▶ _Exercise description_
The data follows this line. Copy verbatim the line with "470C548 490 533" and each line after it to the end.

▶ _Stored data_

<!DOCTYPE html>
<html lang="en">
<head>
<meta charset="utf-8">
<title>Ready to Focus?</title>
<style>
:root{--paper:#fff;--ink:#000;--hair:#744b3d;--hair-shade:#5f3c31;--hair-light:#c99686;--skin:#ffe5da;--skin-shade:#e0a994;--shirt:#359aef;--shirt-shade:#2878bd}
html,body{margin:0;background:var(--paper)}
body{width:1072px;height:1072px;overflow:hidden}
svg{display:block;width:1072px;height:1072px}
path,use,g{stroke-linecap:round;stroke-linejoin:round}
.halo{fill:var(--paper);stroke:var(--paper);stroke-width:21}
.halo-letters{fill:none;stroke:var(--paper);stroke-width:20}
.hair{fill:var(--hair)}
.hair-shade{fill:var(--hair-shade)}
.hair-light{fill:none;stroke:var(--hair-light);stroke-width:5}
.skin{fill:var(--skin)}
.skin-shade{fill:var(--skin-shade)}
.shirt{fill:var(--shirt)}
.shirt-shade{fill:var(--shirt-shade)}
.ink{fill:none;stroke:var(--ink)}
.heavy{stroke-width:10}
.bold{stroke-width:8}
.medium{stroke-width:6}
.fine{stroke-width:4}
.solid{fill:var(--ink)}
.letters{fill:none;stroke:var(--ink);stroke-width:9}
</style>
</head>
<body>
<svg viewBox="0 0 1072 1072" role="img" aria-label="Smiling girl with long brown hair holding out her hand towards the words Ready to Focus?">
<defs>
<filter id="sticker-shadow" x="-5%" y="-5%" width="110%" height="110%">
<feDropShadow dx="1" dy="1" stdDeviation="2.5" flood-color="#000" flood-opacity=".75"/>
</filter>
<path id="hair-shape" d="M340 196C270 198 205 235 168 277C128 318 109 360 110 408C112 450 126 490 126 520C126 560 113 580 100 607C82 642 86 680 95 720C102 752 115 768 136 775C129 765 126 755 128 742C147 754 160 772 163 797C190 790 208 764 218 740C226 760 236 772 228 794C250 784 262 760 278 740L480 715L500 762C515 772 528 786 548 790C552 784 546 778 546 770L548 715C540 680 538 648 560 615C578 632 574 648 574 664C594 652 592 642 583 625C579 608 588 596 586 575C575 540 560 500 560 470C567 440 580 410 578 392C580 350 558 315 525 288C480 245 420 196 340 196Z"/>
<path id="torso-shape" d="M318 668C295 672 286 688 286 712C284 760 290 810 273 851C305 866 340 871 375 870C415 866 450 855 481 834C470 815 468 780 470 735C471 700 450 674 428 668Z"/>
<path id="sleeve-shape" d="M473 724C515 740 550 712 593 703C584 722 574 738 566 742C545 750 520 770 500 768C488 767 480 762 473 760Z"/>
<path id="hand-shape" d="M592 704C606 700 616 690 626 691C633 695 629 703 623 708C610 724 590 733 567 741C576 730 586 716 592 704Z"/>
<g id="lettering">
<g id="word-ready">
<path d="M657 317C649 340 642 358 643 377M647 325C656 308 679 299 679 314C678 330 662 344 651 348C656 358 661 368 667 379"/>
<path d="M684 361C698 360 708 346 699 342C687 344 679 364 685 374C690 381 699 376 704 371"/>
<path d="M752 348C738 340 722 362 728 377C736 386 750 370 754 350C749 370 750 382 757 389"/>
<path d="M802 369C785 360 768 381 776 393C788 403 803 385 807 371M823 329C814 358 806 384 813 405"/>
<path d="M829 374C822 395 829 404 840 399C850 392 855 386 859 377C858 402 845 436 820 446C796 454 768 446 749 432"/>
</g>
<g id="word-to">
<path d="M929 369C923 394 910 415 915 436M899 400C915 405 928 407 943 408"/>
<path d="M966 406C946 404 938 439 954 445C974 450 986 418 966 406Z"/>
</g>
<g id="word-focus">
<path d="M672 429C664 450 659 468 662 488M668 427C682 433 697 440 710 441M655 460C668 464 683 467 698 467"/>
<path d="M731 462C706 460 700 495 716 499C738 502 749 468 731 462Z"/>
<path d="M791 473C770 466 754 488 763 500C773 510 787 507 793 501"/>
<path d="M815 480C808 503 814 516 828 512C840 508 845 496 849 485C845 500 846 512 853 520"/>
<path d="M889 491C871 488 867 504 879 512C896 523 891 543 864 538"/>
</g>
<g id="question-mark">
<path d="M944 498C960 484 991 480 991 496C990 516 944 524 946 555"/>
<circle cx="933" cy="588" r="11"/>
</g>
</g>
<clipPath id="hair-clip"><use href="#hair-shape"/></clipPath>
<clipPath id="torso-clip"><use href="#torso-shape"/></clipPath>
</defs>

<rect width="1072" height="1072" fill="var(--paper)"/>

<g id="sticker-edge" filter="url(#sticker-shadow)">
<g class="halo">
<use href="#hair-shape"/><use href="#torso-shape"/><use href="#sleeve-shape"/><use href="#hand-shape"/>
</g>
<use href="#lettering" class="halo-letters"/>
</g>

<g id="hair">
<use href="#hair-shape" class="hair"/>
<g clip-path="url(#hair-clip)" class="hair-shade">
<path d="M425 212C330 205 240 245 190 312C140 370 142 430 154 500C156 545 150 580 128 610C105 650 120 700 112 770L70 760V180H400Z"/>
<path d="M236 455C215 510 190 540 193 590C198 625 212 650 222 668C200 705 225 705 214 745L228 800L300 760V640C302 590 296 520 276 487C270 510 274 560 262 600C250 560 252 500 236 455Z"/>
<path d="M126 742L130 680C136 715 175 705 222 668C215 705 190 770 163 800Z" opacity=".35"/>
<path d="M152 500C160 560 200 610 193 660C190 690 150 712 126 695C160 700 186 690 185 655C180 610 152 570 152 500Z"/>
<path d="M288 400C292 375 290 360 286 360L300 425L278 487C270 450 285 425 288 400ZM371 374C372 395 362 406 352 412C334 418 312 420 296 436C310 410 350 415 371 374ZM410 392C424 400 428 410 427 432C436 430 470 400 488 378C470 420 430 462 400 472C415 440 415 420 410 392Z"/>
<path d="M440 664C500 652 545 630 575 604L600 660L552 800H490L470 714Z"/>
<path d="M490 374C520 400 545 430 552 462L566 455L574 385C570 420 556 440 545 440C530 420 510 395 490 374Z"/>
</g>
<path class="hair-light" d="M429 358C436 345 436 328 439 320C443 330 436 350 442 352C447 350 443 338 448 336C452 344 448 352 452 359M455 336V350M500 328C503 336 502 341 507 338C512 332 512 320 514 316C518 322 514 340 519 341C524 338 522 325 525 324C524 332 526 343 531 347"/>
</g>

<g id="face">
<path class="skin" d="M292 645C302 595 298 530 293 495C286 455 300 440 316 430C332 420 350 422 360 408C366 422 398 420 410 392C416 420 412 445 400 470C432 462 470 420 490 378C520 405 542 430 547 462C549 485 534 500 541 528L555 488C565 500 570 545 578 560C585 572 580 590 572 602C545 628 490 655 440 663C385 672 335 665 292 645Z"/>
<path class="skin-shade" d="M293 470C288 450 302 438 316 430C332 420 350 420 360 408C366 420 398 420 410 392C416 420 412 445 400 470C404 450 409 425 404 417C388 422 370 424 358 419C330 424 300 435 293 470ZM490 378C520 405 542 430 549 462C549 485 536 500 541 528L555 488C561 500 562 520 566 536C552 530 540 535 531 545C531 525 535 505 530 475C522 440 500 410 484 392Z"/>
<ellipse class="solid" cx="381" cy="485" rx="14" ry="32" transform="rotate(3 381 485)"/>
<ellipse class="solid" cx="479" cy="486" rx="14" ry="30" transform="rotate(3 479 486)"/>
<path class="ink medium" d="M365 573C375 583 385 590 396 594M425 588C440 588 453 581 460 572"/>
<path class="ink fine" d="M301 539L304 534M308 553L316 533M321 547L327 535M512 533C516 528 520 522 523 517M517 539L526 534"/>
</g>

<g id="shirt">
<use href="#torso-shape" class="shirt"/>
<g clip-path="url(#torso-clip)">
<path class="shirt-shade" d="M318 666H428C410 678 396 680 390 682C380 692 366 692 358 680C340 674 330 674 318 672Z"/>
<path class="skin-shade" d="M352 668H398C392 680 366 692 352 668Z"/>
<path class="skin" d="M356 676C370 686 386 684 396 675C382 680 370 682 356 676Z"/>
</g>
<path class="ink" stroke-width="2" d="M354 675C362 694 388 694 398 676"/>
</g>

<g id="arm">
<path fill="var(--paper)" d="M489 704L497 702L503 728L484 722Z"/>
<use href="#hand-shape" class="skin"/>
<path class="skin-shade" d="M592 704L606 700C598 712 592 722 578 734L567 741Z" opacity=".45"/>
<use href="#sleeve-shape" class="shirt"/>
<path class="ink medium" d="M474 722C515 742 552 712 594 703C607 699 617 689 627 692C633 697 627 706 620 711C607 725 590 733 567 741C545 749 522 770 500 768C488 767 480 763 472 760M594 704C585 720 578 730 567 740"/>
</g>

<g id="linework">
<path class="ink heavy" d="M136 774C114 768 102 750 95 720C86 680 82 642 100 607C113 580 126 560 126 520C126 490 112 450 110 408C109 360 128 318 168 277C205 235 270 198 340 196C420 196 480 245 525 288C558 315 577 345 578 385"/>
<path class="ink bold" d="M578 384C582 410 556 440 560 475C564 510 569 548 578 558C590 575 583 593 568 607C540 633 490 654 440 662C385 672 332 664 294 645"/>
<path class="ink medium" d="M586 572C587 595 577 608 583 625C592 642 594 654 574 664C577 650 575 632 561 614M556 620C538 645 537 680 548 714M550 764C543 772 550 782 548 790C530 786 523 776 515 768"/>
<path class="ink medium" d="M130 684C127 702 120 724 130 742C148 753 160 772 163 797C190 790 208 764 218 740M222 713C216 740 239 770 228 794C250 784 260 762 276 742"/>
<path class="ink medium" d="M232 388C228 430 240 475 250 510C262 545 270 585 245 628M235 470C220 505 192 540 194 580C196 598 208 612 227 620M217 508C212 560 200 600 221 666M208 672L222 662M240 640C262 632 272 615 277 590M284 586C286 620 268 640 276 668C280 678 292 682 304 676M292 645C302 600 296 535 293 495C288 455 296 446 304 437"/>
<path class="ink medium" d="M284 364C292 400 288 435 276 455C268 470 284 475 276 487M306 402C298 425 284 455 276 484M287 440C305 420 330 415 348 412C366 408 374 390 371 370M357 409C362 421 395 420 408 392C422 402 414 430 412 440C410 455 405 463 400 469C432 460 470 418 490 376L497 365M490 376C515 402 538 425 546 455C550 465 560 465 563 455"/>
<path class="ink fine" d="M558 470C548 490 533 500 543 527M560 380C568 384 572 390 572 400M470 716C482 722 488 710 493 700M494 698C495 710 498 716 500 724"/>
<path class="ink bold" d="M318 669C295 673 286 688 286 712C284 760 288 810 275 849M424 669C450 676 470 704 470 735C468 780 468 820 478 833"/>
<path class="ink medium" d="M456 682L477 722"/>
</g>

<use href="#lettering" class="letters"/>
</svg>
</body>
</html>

▶ _Exercise solution_
<path class="ink fine" d="M558 470C548 490 533 500 543 527M560 380C568 384 572 390 572 400M470 716C482 722 488 710 493 700M494 698C495 710 498 716 500 724"/>
<path class="ink bold" d="M318 669C295 673 286 688 286 712C284 760 288 810 275 849M424 669C450 676 470 704 470 735C468 780 468 820 478 833"/>
<path class="ink medium" d="M456 682L477 722"/>
</g>

<use href="#lettering" class="letters"/>
</svg>
</body>
</html>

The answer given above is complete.